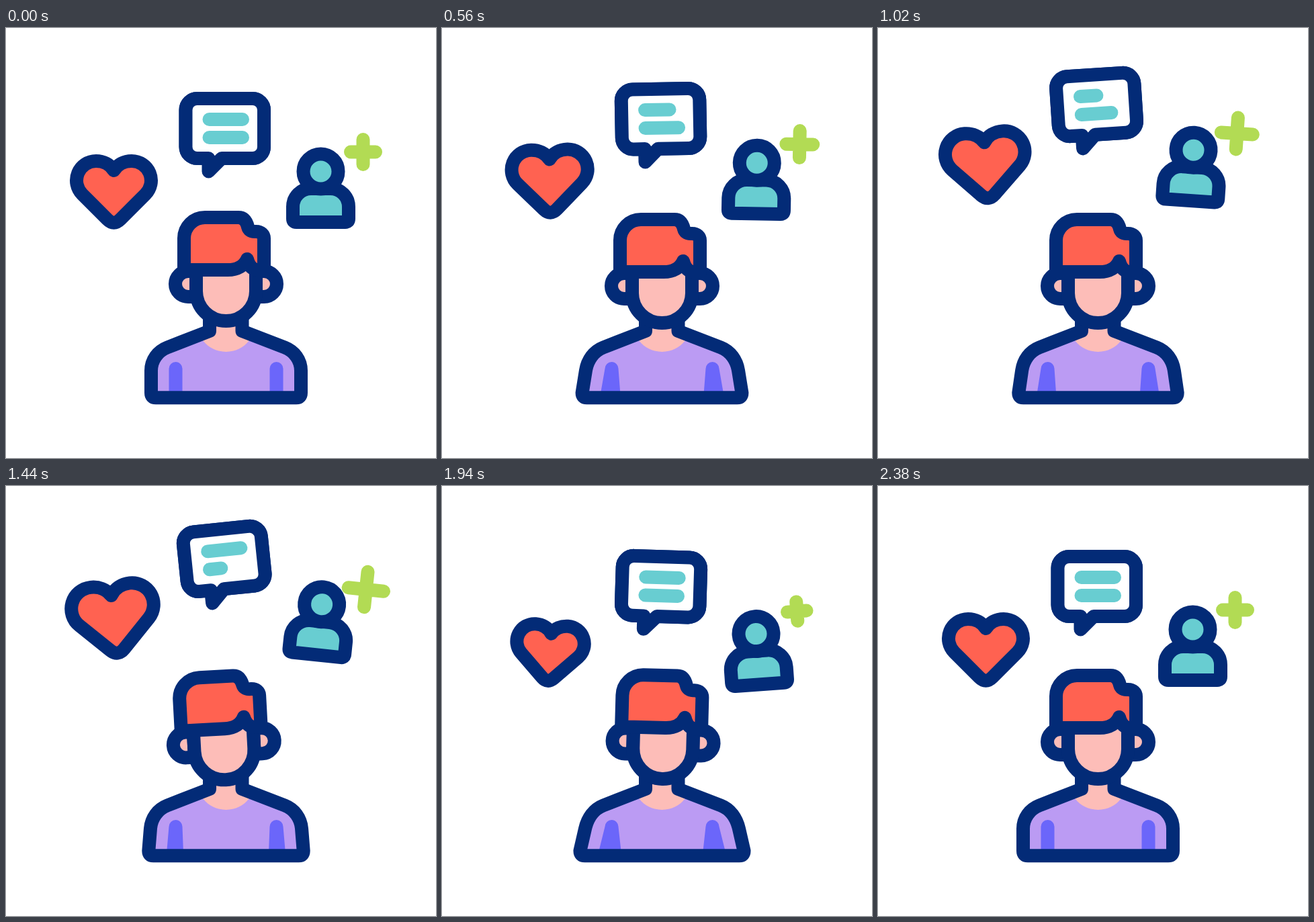
Write an HTML page that moves like this. It is 640 px wide and 640 px high and loops after 2.4 s.

```html
<!DOCTYPE html>
<html lang="en">
<head>
<meta charset="utf-8">
<title>Social activity</title>
<style>
  html, body { margin: 0; width: 100%; height: 100%; overflow: hidden; background: #fff; }
  svg { display: block; width: 640px; height: 640px; }
  .ink { stroke: #032b77; stroke-width: 20; stroke-linecap: round; stroke-linejoin: round; }
  .bar { fill: none; stroke-width: 20; stroke-linecap: round; }
  .teal { fill: #68cdd1; }
  .red { fill: #ff6251; }
  .skin { fill: #fdbdb8; }
  .arm { fill: #6b66fa; }
  .none { fill: none; }
</style>
</head>
<body>
<svg viewBox="0 0 640 640">
  <path class="torso" fill="#bb9bf3"/>
  <path id="armL" class="arm"/>
  <path id="armR" class="arm"/>
  <path class="skin" d="M303 425H352V452L362 465A43.5 43.5 0 0 1 293 465L303 452Z"/>
  <path class="torso ink none"/>

  <g id="head" class="ink">
    <path class="skin" d="M283 362H271A19 19 0 0 0 271 400H283Z"/>
    <path class="skin" d="M372 362H384A19 19 0 0 1 384 400H372Z"/>
    <path class="skin" d="M283 352V391.5A44.5 44.5 0 0 0 372 391.5V352"/>
    <path class="red" d="M265 360V313A31 31 0 0 1 296 282H346C354 282 358 288 360 296C361 300 364 303 370 303H372C380 303 384 308 384 313V360H372C365 358 361 352 359 344C355 353 345 360 330 360Z"/>
  </g>

  <g id="heart">
    <path id="heartShape" class="ink red" vector-effect="non-scaling-stroke"
      d="M113.5 247.5A29 29 0 0 1 134 198C145 198 155 203 160.5 212C166 203 176 198 187 198A29 29 0 0 1 207.5 247.5L170 285Q160.5 294.5 151 285Z"/>
  </g>

  <g id="bubble">
    <rect class="ink" fill="#fff" x="267.5" y="105" width="116.5" height="89" rx="17"/>
    <path class="ink" fill="#fff" d="M284.5 105H367A17 17 0 0 1 384 122V177A17 17 0 0 1 367 194H321L301.5 213.5V194H284.5A17 17 0 0 1 267.5 177V122A17 17 0 0 1 284.5 105Z"/>
    <path id="line1" class="bar" stroke="#68cdd1"/>
    <path id="line2" class="bar" stroke="#68cdd1"/>
  </g>

  <g id="user">
    <path class="ink teal" d="M427 266A27 27 0 0 1 454 239H483A27 27 0 0 1 510 266V284Q510 289 505 289H432Q427 289 427 284Z"/>
    <circle class="ink teal" cx="468.5" cy="213.5" r="26"/>
    <path id="plus" class="bar" stroke="#b2db54"/>
  </g>
</svg>
<script>
const LOOP = 2400;
const PEAK = 1400, LAND = 2000, REST = 2300;

const linear = x => x;
const smooth = x => x * x * (3 - 2 * x);
const sineOut = x => Math.sin(x * Math.PI / 2);
const cubicIn = x => x ** 3;

// Progress 0..1 between two times
function ramp(t, from, to, ease = smooth) {
  return ease(Math.min(1, Math.max(0, (t - from) / (to - from))));
}

// Up from a to b, back down from b to c
const pulse = (t, a, b, c) => ramp(t, a, b) - ramp(t, b, c);

const el = id => document.getElementById(id);
const setPath = (id, d) => el(id).setAttribute("d", d);
const torsos = document.querySelectorAll(".torso");

function place(id, dy, angle, cx, cy) {
  el(id).setAttribute("transform", `translate(0 ${dy}) rotate(${angle} ${cx} ${cy})`);
}

function torsoPath(s) {
  const l = 216 - s, r = 439 + s, j = s * .28, k = s * .07;
  return `M303 425V451L240 475.5C226 481 ${216 + k} 494 ${216 - j} 510L${l} 543`
    + `Q${l} 550.3 ${l + 7} 550.3H${r - 7}Q${r} 550.3 ${r} 543L${439 + j} 510`
    + `C${439 - k} 494 429 481 415 475.5L351.5 451V425`;
}

// side: -1 left, 1 right
function armPath(side, s) {
  const x = 327.5 + side * 75, out = x + side * (10 + s * .9), inn = x - side * (10 + s * .4);
  return `M${x - side * 10} 507A10 10 0 0 ${side > 0 ? 1 : 0} ${x + side * 10} 507L${out} 545H${inn}Z`;
}

function drawIcons(t) {
  const fall = ramp(t, PEAK, LAND);
  const lift = ramp(t, 320, PEAK, sineOut) - fall;
  const sway = ramp(t, 380, PEAK, linear) - fall;
  const drop = pulse(t, PEAK, LAND, REST);

  place("heart", 6 * drop - 46.5 * lift, 4.5 * drop - 6.4 * sway, 160.5, 243.5);
  const size = 1 + .11 * sway - .1 * drop;
  el("heartShape").setAttribute("transform",
    `translate(160.5 243.5) scale(${size}) translate(-160.5 -243.5)`);

  place("bubble", 1.3 * drop - 41.7 * lift, 2 * drop - 6 * sway, 325.5, 159.5);
  setPath("line1", `M302.5 136h${49.5 - 32.5 * pulse(t, 340, 850, PEAK)}`);
  setPath("line2", `M302.5 163h${49.5 - 32.5 * pulse(t, 900, PEAK, LAND)}`);

  place("user", 6.2 * drop - 35.8 * lift, 6.1 * sway - 4.4 * drop, 488.5, 228);
  const h = 18.5 + 8 * sway - 4.6 * drop;
  setPath("plus", `M${531.5 - h} 184.5h${2 * h}M531.5 ${184.5 - h}v${2 * h}`);
}

function drawPerson(t) {
  const dip = 3 * (ramp(t, 100, 420) - ramp(t, 1120, 1700));
  const tilt = 2.3 * pulse(t, 1700, LAND, REST) - 5.3 * pulse(t, 1120, 1700, LAND);
  place("head", dip, tilt, 327.5, 440);

  const spread = 7.4 * (ramp(t, 100, 440) - ramp(t, 440, 1700, cubicIn))
    + 11.7 * pulse(t, 1700, LAND, REST);
  torsos.forEach(p => p.setAttribute("d", torsoPath(spread)));
  setPath("armL", armPath(-1, spread));
  setPath("armR", armPath(1, spread));
}

const start = performance.now();
function tick() {
  const t = (performance.now() - start) % LOOP;
  drawIcons(t);
  drawPerson(t);
  requestAnimationFrame(tick);
}
tick();
</script>
</body>
</html>
```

════════════════════

-- WHAT TO DO --
Look through the entries above. Copy out every line holding the word "sway".

-- ANSWER TO THIS EXERCISE --
  const sway = ramp(t, 380, PEAK, linear) - fall;
  place("heart", 6 * drop - 46.5 * lift, 4.5 * drop - 6.4 * sway, 160.5, 243.5);
  const size = 1 + .11 * sway - .1 * drop;
  place("bubble", 1.3 * drop - 41.7 * lift, 2 * drop - 6 * sway, 325.5, 159.5);
  place("user", 6.2 * drop - 35.8 * lift, 6.1 * sway - 4.4 * drop, 488.5, 228);
  const h = 18.5 + 8 * sway - 4.6 * drop;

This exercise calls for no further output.